* **Problem requirements**
Please restate the listing word for word, omitting the images.

* **Data in this exercise**
★ ★ ★ ★
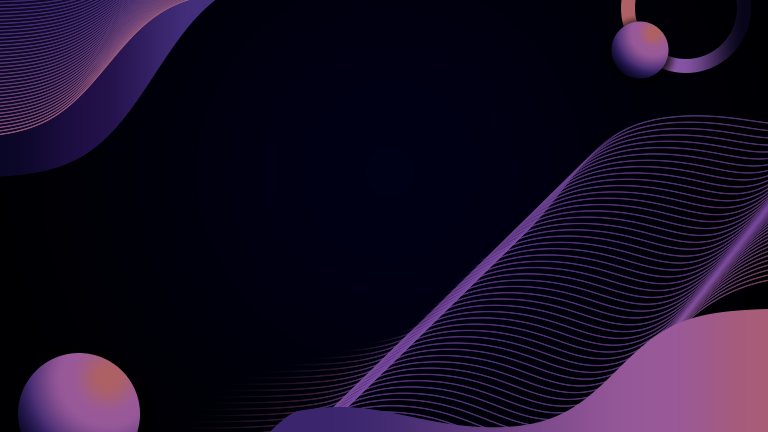
A Shadertoy shader for this background:

```glsl
// Dark abstract backdrop: a violet ribbon, two families of fine wave lines,
// a lit hill, two shaded spheres and a ring. Curves are sums of logistic
// steps; the canvas is 4.32 units tall and about 7.68 wide.
#define CANVAS_HEIGHT 4.32
#define LINE_WIDTH 0.011
#define MESH_LINES 48
#define RIBBON_LINES 38
#define MESH_SHIFT vec2(2.5, 2.45)

const vec3 NAVY = vec3(0.04, 0.025, 0.15);
const vec3 INDIGO = vec3(0.23, 0.15, 0.43);
const vec3 ORCHID = vec3(0.60, 0.35, 0.60);
const vec3 SALMON = vec3(0.68, 0.38, 0.39);

float px; // size of one pixel in canvas units

float step01(float x, float center, float steepness) {
    return 1.0 / (1.0 + exp(-steepness * (x - center)));
}

// Coverage of the area where d is negative
float fill(float d) {
    return clamp(0.5 - d / px, 0.0, 1.0);
}

// Coverage of a thin stroke, dimmed when thinner than a pixel
float stroke(float dy, float slope) {
    float d = abs(dy) * inversesqrt(1.0 + slope * slope);
    float w = max(LINE_WIDTH, px);
    return min(1.0, LINE_WIDTH / px) * (1.0 - smoothstep(0.2 * w, 1.1 * w, d));
}

// Height of mesh line s: rise, crest, dip, second rise, moved down a diagonal
float meshLine(float x, float s) {
    float w = x + MESH_SHIFT.x * s;
    return 1.6 + 1.6 * step01(w, 5.6, 3.2) - 0.65 * step01(w, 7.8, 3.0)
         + 2.0 * step01(w, 8.7 + 0.6 * s, 2.4) - MESH_SHIFT.y * s;
}

// Height of ribbon line t, from the lower border upward
float ribbonLine(float x, float t) {
    return 2.93 + 1.4 * t + 1.5 * (1.0 - 0.5 * t) * step01(x, 1.08 + 0.3 * t, 3.2);
}

float hillHeight(float x) {
    float bump = (x - 3.4);
    return 1.24 * step01(x, 6.17, 3.2) + 0.25 * exp(-bump * bump)
         - 0.3 * (1.0 - smoothstep(2.4, 3.0, x));
}

// Signed distance estimate to a height curve, given its slope
float below(float dy, float slope) {
    return dy * inversesqrt(1.0 + slope * slope);
}

void paintSphere(inout vec3 col, vec2 p, vec2 center, float radius) {
    vec2 q = (p - center) / radius;
    float light = length(q - vec2(0.48, 0.6));
    vec3 shade = mix(SALMON, ORCHID, smoothstep(0.1, 0.65, light));
    shade = mix(shade, INDIGO, smoothstep(0.7, 1.5, light));
    shade = mix(shade, NAVY, smoothstep(1.2, 1.8, light));
    col *= mix(0.25, 1.0, smoothstep(0.9, 1.4, length(q + vec2(0.0, 0.1))));
    col = mix(col, shade, fill((length(q) - 1.0) * radius));
}

void mainImage(out vec4 fragColor, in vec2 fragCoord) {
    px = CANVAS_HEIGHT / iResolution.y;
    vec2 p = fragCoord * px;
    float e = 0.01;

    // Night background with a faint blue center
    float glow = 1.0 - smoothstep(0.0, 4.2, length(p - vec2(3.9, 2.6)));
    vec3 col = mix(vec3(0.0, 0.0, 0.012), vec3(0.0, 0.0, 0.085), glow);

    // Ribbon in the upper left corner
    float rise = step01(p.x, 1.55, 2.9);
    float edge = 2.53 + 2.1 * rise;
    vec3 ribbon = mix(NAVY, vec3(0.13, 0.06, 0.28), smoothstep(0.0, 1.0, p.x));
    ribbon = mix(ribbon, vec3(0.26, 0.18, 0.48), smoothstep(0.9, 2.0, p.x));
    col = mix(col, ribbon, fill(below(edge - p.y, 6.09 * rise * (1.0 - rise))));
    float inner = fill(ribbonLine(p.x, 0.0) - p.y);
    col = mix(col, mix(vec3(0.06, 0.03, 0.14), ribbon, 0.4), inner);
    for (int i = 0; i < RIBBON_LINES; i++) {
        float t = float(i) / float(RIBBON_LINES);
        float y = ribbonLine(p.x, t);
        float slope = (ribbonLine(p.x + e, t) - y) / e;
        vec3 tint = mix(vec3(0.72, 0.43, 0.55), vec3(0.28, 0.19, 0.52), sqrt(t));
        col = mix(col, tint, 0.75 * stroke(p.y - y, slope));
    }

    // Diagonal mesh of waves; its tails fade out on the left
    float side = p.x - p.y - 3.2;
    float tail = smoothstep(-1.5 + 1.35 * smoothstep(0.4, 1.1, p.y), 0.0, side);
    vec3 meshTint = mix(vec3(0.42, 0.22, 0.32), vec3(0.48, 0.29, 0.64), smoothstep(-0.5, 0.0, side));
    meshTint = mix(meshTint, vec3(0.70, 0.40, 0.50), smoothstep(2.2, 3.2, side));
    for (int i = 0; i < MESH_LINES; i++) {
        float s = 1.2 * float(i) / float(MESH_LINES - 1);
        float y = meshLine(p.x, s);
        float slope = (meshLine(p.x + e, s) - y) / e;
        col = mix(col, meshTint, 0.65 * tail * stroke(p.y - y, slope));
    }

    // Hill along the bottom
    float top = hillHeight(p.x);
    float hillSlope = (hillHeight(p.x + e) - top) / e;
    vec3 hill = mix(INDIGO, ORCHID, smoothstep(3.2, 6.7, p.x));
    hill = mix(hill, vec3(0.66, 0.36, 0.46), smoothstep(6.6, 7.7, p.x));
    col = mix(col, hill, fill(below(p.y - top, hillSlope)));

    // Ring that sinks into the dark on its right, then the spheres
    float ring = abs(length(p - vec2(6.86, 4.24)) - 0.58) - 0.07;
    vec3 ringTint = mix(SALMON, vec3(0.52, 0.33, 0.64), smoothstep(6.25, 6.8, p.x));
    ringTint = mix(ringTint, vec3(0.03, 0.02, 0.10), smoothstep(6.8, 7.45, p.x));
    col = mix(col, ringTint, fill(ring));
    paintSphere(col, p, vec2(6.40, 3.82), 0.285);
    paintSphere(col, p, vec2(0.79, 0.18), 0.61);

    fragColor = vec4(col, 1.0);
}
```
★ ★ ★ ★
* **Output of the task**
A Shadertoy shader for this background:

```glsl
// Dark abstract backdrop: a violet ribbon, two families of fine wave lines,
// a lit hill, two shaded spheres and a ring. Curves are sums of logistic
// steps; the canvas is 4.32 units tall and about 7.68 wide.
#define CANVAS_HEIGHT 4.32
#define LINE_WIDTH 0.011
#define MESH_LINES 48
#define RIBBON_LINES 38
#define MESH_SHIFT vec2(2.5, 2.45)

const vec3 NAVY = vec3(0.04, 0.025, 0.15);
const vec3 INDIGO = vec3(0.23, 0.15, 0.43);
const vec3 ORCHID = vec3(0.60, 0.35, 0.60);
const vec3 SALMON = vec3(0.68, 0.38, 0.39);

float px; // size of one pixel in canvas units

float step01(float x, float center, float steepness) {
    return 1.0 / (1.0 + exp(-steepness * (x - center)));
}

// Coverage of the area where d is negative
float fill(float d) {
    return clamp(0.5 - d / px, 0.0, 1.0);
}

// Coverage of a thin stroke, dimmed when thinner than a pixel
float stroke(float dy, float slope) {
    float d = abs(dy) * inversesqrt(1.0 + slope * slope);
    float w = max(LINE_WIDTH, px);
    return min(1.0, LINE_WIDTH / px) * (1.0 - smoothstep(0.2 * w, 1.1 * w, d));
}

// Height of mesh line s: rise, crest, dip, second rise, moved down a diagonal
float meshLine(float x, float s) {
    float w = x + MESH_SHIFT.x * s;
    return 1.6 + 1.6 * step01(w, 5.6, 3.2) - 0.65 * step01(w, 7.8, 3.0)
         + 2.0 * step01(w, 8.7 + 0.6 * s, 2.4) - MESH_SHIFT.y * s;
}

// Height of ribbon line t, from the lower border upward
float ribbonLine(float x, float t) {
    return 2.93 + 1.4 * t + 1.5 * (1.0 - 0.5 * t) * step01(x, 1.08 + 0.3 * t, 3.2);
}

float hillHeight(float x) {
    float bump = (x - 3.4);
    return 1.24 * step01(x, 6.17, 3.2) + 0.25 * exp(-bump * bump)
         - 0.3 * (1.0 - smoothstep(2.4, 3.0, x));
}

// Signed distance estimate to a height curve, given its slope
float below(float dy, float slope) {
    return dy * inversesqrt(1.0 + slope * slope);
}

void paintSphere(inout vec3 col, vec2 p, vec2 center, float radius) {
    vec2 q = (p - center) / radius;
    float light = length(q - vec2(0.48, 0.6));
    vec3 shade = mix(SALMON, ORCHID, smoothstep(0.1, 0.65, light));
    shade = mix(shade, INDIGO, smoothstep(0.7, 1.5, light));
    shade = mix(shade, NAVY, smoothstep(1.2, 1.8, light));
    col *= mix(0.25, 1.0, smoothstep(0.9, 1.4, length(q + vec2(0.0, 0.1))));
    col = mix(col, shade, fill((length(q) - 1.0) * radius));
}

void mainImage(out vec4 fragColor, in vec2 fragCoord) {
    px = CANVAS_HEIGHT / iResolution.y;
    vec2 p = fragCoord * px;
    float e = 0.01;

    // Night background with a faint blue center
    float glow = 1.0 - smoothstep(0.0, 4.2, length(p - vec2(3.9, 2.6)));
    vec3 col = mix(vec3(0.0, 0.0, 0.012), vec3(0.0, 0.0, 0.085), glow);

    // Ribbon in the upper left corner
    float rise = step01(p.x, 1.55, 2.9);
    float edge = 2.53 + 2.1 * rise;
    vec3 ribbon = mix(NAVY, vec3(0.13, 0.06, 0.28), smoothstep(0.0, 1.0, p.x));
    ribbon = mix(ribbon, vec3(0.26, 0.18, 0.48), smoothstep(0.9, 2.0, p.x));
    col = mix(col, ribbon, fill(below(edge - p.y, 6.09 * rise * (1.0 - rise))));
    float inner = fill(ribbonLine(p.x, 0.0) - p.y);
    col = mix(col, mix(vec3(0.06, 0.03, 0.14), ribbon, 0.4), inner);
    for (int i = 0; i < RIBBON_LINES; i++) {
        float t = float(i) / float(RIBBON_LINES);
        float y = ribbonLine(p.x, t);
        float slope = (ribbonLine(p.x + e, t) - y) / e;
        vec3 tint = mix(vec3(0.72, 0.43, 0.55), vec3(0.28, 0.19, 0.52), sqrt(t));
        col = mix(col, tint, 0.75 * stroke(p.y - y, slope));
    }

    // Diagonal mesh of waves; its tails fade out on the left
    float side = p.x - p.y - 3.2;
    float tail = smoothstep(-1.5 + 1.35 * smoothstep(0.4, 1.1, p.y), 0.0, side);
    vec3 meshTint = mix(vec3(0.42, 0.22, 0.32), vec3(0.48, 0.29, 0.64), smoothstep(-0.5, 0.0, side));
    meshTint = mix(meshTint, vec3(0.70, 0.40, 0.50), smoothstep(2.2, 3.2, side));
    for (int i = 0; i < MESH_LINES; i++) {
        float s = 1.2 * float(i) / float(MESH_LINES - 1);
        float y = meshLine(p.x, s);
        float slope = (meshLine(p.x + e, s) - y) / e;
        col = mix(col, meshTint, 0.65 * tail * stroke(p.y - y, slope));
    }

    // Hill along the bottom
    float top = hillHeight(p.x);
    float hillSlope = (hillHeight(p.x + e) - top) / e;
    vec3 hill = mix(INDIGO, ORCHID, smoothstep(3.2, 6.7, p.x));
    hill = mix(hill, vec3(0.66, 0.36, 0.46), smoothstep(6.6, 7.7, p.x));
    col = mix(col, hill, fill(below(p.y - top, hillSlope)));

    // Ring that sinks into the dark on its right, then the spheres
    float ring = abs(length(p - vec2(6.86, 4.24)) - 0.58) - 0.07;
    vec3 ringTint = mix(SALMON, vec3(0.52, 0.33, 0.64), smoothstep(6.25, 6.8, p.x));
    ringTint = mix(ringTint, vec3(0.03, 0.02, 0.10), smoothstep(6.8, 7.45, p.x));
    col = mix(col, ringTint, fill(ring));
    paintSphere(col, p, vec2(6.40, 3.82), 0.285);
    paintSphere(col, p, vec2(0.79, 0.18), 0.61);

    fragColor = vec4(col, 1.0);
}
```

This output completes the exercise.